Given information Start Marker

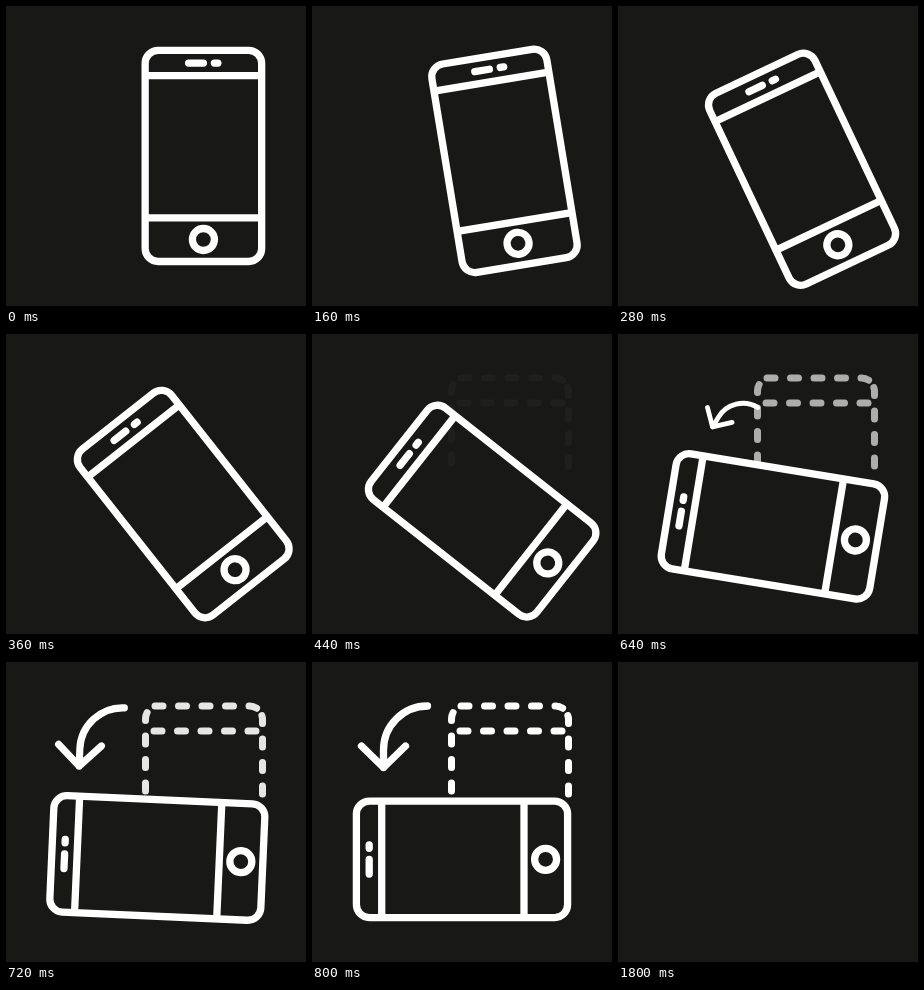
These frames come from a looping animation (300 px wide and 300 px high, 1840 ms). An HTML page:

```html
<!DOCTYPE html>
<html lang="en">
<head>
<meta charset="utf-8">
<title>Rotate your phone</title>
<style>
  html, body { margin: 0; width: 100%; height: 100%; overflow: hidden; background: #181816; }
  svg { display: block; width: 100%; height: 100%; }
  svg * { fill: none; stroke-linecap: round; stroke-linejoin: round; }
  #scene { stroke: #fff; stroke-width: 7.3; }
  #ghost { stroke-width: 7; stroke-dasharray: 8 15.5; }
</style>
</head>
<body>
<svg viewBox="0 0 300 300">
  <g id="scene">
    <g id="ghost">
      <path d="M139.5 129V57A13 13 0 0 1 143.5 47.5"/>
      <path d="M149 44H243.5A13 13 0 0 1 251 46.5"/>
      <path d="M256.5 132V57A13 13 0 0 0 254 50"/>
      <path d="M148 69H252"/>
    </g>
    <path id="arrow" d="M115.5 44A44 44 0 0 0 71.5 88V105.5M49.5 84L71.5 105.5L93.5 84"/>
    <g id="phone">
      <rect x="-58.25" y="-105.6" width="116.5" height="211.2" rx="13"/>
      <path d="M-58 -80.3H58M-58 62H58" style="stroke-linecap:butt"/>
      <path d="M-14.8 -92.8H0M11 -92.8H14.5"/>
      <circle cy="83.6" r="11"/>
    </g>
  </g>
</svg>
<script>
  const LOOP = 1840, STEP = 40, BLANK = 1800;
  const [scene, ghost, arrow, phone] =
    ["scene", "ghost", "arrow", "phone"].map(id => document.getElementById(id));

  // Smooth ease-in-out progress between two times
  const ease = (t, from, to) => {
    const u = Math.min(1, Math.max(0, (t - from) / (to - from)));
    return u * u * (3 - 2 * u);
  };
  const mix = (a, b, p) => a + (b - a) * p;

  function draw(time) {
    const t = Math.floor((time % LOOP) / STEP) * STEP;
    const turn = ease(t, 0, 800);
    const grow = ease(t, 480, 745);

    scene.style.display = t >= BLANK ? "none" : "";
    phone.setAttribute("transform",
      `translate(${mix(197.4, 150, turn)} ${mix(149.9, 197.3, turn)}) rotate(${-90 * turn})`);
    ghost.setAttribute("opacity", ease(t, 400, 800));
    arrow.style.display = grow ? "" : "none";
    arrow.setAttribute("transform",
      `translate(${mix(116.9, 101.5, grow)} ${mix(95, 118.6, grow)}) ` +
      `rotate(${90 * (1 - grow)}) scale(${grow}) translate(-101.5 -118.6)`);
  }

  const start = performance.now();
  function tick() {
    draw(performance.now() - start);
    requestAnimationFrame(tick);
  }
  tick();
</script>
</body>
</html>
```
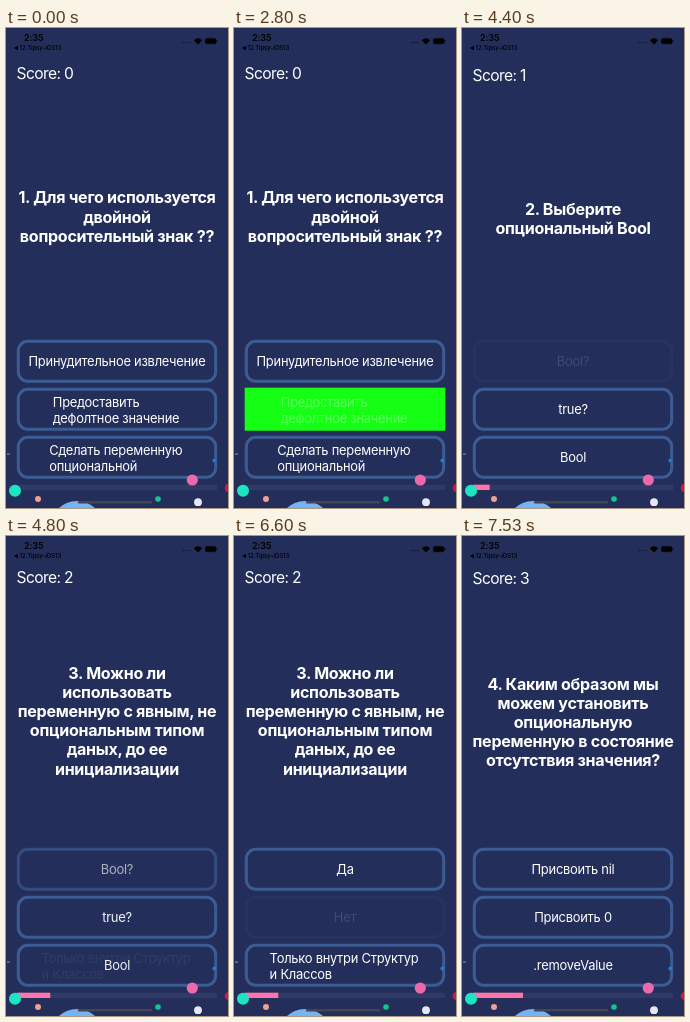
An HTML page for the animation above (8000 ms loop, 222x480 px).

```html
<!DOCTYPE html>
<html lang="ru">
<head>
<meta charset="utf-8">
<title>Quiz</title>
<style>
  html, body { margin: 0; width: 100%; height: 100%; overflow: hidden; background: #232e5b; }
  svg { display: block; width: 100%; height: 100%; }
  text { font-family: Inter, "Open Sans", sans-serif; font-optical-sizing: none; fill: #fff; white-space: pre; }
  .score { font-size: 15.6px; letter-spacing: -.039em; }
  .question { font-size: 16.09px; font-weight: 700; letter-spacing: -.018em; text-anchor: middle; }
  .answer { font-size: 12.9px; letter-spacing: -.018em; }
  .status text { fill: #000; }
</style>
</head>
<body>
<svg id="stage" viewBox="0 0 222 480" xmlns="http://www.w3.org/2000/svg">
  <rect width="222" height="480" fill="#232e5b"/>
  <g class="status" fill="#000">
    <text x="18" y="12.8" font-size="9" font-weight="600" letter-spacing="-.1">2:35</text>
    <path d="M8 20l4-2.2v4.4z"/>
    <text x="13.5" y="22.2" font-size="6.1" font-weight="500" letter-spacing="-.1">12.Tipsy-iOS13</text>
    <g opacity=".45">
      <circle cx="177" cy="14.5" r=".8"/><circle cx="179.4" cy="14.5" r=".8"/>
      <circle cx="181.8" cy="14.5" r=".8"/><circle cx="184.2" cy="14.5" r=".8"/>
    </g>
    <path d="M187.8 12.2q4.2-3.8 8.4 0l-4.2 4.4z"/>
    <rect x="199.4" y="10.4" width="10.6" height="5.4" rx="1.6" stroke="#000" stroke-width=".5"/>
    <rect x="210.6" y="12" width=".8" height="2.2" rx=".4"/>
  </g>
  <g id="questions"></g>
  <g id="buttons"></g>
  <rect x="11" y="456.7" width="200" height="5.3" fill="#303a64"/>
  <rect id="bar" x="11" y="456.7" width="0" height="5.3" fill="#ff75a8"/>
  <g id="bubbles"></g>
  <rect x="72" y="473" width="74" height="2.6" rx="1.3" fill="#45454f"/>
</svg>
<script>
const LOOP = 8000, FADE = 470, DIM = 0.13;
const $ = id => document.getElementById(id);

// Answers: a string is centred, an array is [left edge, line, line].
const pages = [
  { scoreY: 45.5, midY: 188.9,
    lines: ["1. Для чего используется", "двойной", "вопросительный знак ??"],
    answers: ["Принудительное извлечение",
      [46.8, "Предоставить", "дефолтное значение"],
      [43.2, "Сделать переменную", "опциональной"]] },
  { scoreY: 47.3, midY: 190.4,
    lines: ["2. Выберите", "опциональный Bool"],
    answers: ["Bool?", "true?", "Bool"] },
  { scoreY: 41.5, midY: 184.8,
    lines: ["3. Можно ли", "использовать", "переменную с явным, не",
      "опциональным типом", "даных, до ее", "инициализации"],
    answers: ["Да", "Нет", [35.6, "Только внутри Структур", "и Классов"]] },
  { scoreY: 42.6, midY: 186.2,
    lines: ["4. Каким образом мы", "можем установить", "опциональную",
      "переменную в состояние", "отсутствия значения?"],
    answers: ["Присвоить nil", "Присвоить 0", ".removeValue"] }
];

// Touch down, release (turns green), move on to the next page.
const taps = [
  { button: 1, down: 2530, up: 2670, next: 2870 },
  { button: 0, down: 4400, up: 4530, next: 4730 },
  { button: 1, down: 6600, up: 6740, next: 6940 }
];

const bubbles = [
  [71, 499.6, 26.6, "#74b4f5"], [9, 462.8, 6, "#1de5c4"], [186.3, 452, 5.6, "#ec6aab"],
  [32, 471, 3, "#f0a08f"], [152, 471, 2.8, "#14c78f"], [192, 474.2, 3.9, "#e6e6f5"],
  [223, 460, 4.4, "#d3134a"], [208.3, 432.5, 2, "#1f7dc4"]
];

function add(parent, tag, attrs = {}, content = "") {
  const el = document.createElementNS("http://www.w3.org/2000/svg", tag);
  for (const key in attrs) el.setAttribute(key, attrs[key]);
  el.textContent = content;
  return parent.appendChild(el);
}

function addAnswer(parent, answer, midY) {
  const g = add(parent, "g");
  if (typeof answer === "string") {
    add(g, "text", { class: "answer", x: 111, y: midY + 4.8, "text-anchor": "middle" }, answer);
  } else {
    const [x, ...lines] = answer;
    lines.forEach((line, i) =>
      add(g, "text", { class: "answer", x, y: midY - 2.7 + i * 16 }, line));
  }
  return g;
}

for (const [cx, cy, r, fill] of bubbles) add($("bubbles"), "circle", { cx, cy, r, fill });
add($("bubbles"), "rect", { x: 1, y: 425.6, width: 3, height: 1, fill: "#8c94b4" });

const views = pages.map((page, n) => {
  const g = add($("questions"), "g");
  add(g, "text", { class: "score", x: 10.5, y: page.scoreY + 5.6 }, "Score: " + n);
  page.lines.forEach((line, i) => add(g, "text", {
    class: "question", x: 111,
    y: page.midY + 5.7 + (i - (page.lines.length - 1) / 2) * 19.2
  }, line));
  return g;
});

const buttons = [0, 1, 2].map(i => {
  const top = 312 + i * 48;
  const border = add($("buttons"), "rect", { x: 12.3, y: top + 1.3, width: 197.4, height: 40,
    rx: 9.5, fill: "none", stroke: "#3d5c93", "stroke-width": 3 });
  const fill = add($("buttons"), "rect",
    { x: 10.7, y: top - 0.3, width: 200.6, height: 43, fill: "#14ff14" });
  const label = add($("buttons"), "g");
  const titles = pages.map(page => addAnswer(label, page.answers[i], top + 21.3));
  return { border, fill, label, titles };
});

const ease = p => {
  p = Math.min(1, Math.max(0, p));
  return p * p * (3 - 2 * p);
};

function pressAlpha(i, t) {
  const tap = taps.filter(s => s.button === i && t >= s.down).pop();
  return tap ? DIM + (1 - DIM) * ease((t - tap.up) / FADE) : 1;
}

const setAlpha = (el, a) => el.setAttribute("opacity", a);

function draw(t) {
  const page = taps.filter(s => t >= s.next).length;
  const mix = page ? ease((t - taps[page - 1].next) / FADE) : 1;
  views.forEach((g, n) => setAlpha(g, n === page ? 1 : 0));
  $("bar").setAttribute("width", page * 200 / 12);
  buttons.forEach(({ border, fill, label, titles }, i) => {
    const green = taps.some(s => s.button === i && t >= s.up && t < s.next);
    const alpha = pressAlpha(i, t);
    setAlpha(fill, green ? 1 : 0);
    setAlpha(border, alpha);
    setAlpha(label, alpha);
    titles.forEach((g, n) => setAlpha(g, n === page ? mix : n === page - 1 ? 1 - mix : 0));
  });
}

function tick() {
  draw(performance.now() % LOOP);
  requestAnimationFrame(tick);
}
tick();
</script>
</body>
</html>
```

Given information End Marker

A line belongs in the answer if it contains the word "setAttribute"; copy every such line from the data above.

▶ Your response
    phone.setAttribute("transform",
    ghost.setAttribute("opacity", ease(t, 400, 800));
    arrow.setAttribute("transform",
  for (const key in attrs) el.setAttribute(key, attrs[key]);
const setAlpha = (el, a) => el.setAttribute("opacity", a);
  $("bar").setAttribute("width", page * 200 / 12);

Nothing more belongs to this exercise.